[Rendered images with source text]

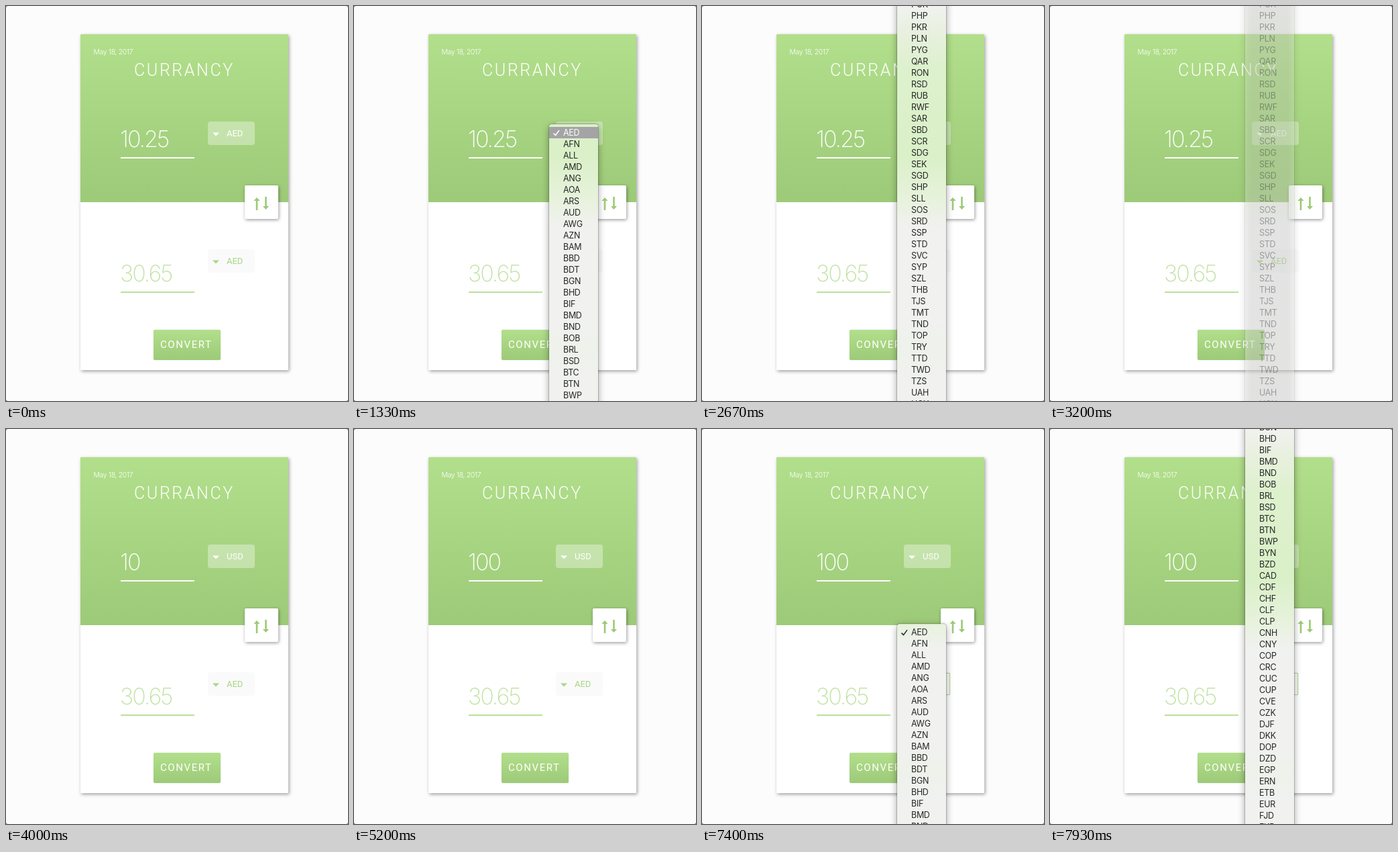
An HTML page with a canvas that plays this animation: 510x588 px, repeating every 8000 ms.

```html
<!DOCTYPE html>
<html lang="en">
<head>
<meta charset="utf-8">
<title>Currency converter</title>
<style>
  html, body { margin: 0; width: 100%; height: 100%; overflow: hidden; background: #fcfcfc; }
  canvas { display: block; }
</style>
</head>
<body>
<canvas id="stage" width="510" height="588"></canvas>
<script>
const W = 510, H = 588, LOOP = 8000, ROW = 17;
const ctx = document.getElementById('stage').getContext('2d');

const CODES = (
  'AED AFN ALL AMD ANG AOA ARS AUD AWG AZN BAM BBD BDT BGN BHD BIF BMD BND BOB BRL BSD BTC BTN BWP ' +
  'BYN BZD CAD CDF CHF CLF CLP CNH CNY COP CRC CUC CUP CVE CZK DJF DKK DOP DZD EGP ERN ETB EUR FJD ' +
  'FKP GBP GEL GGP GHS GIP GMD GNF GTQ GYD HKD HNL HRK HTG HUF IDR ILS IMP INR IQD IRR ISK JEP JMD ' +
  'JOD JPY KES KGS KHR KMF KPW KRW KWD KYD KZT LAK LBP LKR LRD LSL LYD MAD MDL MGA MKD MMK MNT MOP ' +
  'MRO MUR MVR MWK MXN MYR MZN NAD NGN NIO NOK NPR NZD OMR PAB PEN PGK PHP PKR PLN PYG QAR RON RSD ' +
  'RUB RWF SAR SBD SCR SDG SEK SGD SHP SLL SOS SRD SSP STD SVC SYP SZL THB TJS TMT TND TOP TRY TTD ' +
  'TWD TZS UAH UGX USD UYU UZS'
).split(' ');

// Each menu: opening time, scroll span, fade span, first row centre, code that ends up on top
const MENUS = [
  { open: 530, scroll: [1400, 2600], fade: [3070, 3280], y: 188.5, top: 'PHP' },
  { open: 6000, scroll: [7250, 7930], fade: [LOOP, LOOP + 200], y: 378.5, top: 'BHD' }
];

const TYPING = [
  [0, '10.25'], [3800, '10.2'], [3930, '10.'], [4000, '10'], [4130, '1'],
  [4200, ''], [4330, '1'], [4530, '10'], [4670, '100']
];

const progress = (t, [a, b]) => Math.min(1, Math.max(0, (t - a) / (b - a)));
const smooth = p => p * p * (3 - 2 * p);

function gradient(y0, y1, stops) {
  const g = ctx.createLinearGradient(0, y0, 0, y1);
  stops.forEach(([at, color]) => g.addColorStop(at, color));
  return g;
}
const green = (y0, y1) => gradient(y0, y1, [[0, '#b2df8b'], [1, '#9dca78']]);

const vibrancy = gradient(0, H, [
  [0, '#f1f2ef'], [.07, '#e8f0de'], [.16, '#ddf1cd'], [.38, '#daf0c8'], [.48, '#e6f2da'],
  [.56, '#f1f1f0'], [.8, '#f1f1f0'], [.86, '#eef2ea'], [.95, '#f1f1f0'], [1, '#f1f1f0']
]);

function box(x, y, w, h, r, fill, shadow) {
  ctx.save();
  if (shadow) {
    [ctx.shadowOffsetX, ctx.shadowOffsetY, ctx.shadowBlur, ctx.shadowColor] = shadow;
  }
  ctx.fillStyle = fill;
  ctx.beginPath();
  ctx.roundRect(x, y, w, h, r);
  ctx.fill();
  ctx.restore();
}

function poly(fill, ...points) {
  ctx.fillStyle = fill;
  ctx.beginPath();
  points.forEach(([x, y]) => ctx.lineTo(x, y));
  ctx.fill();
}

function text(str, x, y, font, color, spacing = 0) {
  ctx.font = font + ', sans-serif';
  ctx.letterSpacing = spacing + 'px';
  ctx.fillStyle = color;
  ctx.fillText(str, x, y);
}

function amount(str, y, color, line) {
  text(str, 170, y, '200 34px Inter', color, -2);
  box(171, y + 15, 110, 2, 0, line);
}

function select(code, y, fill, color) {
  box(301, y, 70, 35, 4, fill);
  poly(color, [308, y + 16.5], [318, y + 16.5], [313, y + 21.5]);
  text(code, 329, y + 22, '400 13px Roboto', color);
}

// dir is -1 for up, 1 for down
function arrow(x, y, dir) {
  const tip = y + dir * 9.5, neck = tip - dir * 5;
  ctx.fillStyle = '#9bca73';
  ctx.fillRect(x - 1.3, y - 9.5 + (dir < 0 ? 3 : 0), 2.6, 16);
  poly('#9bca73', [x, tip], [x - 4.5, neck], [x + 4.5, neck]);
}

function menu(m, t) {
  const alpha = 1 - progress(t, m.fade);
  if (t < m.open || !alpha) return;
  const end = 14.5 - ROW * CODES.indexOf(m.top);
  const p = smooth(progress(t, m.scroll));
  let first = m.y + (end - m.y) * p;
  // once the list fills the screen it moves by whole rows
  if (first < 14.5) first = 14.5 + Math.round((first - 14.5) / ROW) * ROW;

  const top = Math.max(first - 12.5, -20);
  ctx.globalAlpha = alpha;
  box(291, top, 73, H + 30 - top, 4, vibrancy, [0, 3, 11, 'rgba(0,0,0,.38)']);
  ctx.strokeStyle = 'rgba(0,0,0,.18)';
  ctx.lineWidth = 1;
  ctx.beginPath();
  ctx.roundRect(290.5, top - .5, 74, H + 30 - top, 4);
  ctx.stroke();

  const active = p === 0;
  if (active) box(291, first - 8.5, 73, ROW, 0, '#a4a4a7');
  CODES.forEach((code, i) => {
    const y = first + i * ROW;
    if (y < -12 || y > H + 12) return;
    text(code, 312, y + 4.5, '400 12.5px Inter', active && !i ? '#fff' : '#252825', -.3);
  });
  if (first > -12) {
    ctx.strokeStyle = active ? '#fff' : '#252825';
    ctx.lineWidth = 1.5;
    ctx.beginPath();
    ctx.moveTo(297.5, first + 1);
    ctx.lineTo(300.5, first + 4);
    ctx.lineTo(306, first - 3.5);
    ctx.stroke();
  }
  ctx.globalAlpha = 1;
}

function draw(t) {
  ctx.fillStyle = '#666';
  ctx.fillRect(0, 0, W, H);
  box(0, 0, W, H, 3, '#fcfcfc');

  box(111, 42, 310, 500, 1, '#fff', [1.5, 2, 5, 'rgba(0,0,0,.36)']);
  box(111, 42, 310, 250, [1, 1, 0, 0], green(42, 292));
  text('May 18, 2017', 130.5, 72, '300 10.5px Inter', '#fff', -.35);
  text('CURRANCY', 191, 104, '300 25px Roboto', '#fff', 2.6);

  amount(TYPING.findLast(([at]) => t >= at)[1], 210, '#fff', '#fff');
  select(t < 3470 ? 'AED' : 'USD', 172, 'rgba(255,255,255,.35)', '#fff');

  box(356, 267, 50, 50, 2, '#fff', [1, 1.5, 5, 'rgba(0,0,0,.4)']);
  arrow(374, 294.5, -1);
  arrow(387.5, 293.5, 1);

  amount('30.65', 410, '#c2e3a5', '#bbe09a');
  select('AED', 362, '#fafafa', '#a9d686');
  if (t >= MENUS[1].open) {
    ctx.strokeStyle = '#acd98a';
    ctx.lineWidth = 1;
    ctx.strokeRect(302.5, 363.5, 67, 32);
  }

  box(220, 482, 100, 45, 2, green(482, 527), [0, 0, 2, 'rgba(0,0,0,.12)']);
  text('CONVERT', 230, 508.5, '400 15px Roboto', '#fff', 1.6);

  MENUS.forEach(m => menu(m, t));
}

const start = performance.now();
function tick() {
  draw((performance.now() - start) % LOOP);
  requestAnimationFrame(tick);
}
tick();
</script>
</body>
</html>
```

Action item
State the number of lines in the records that contain the string "fade". Nothing else is needed.

Result of this task
4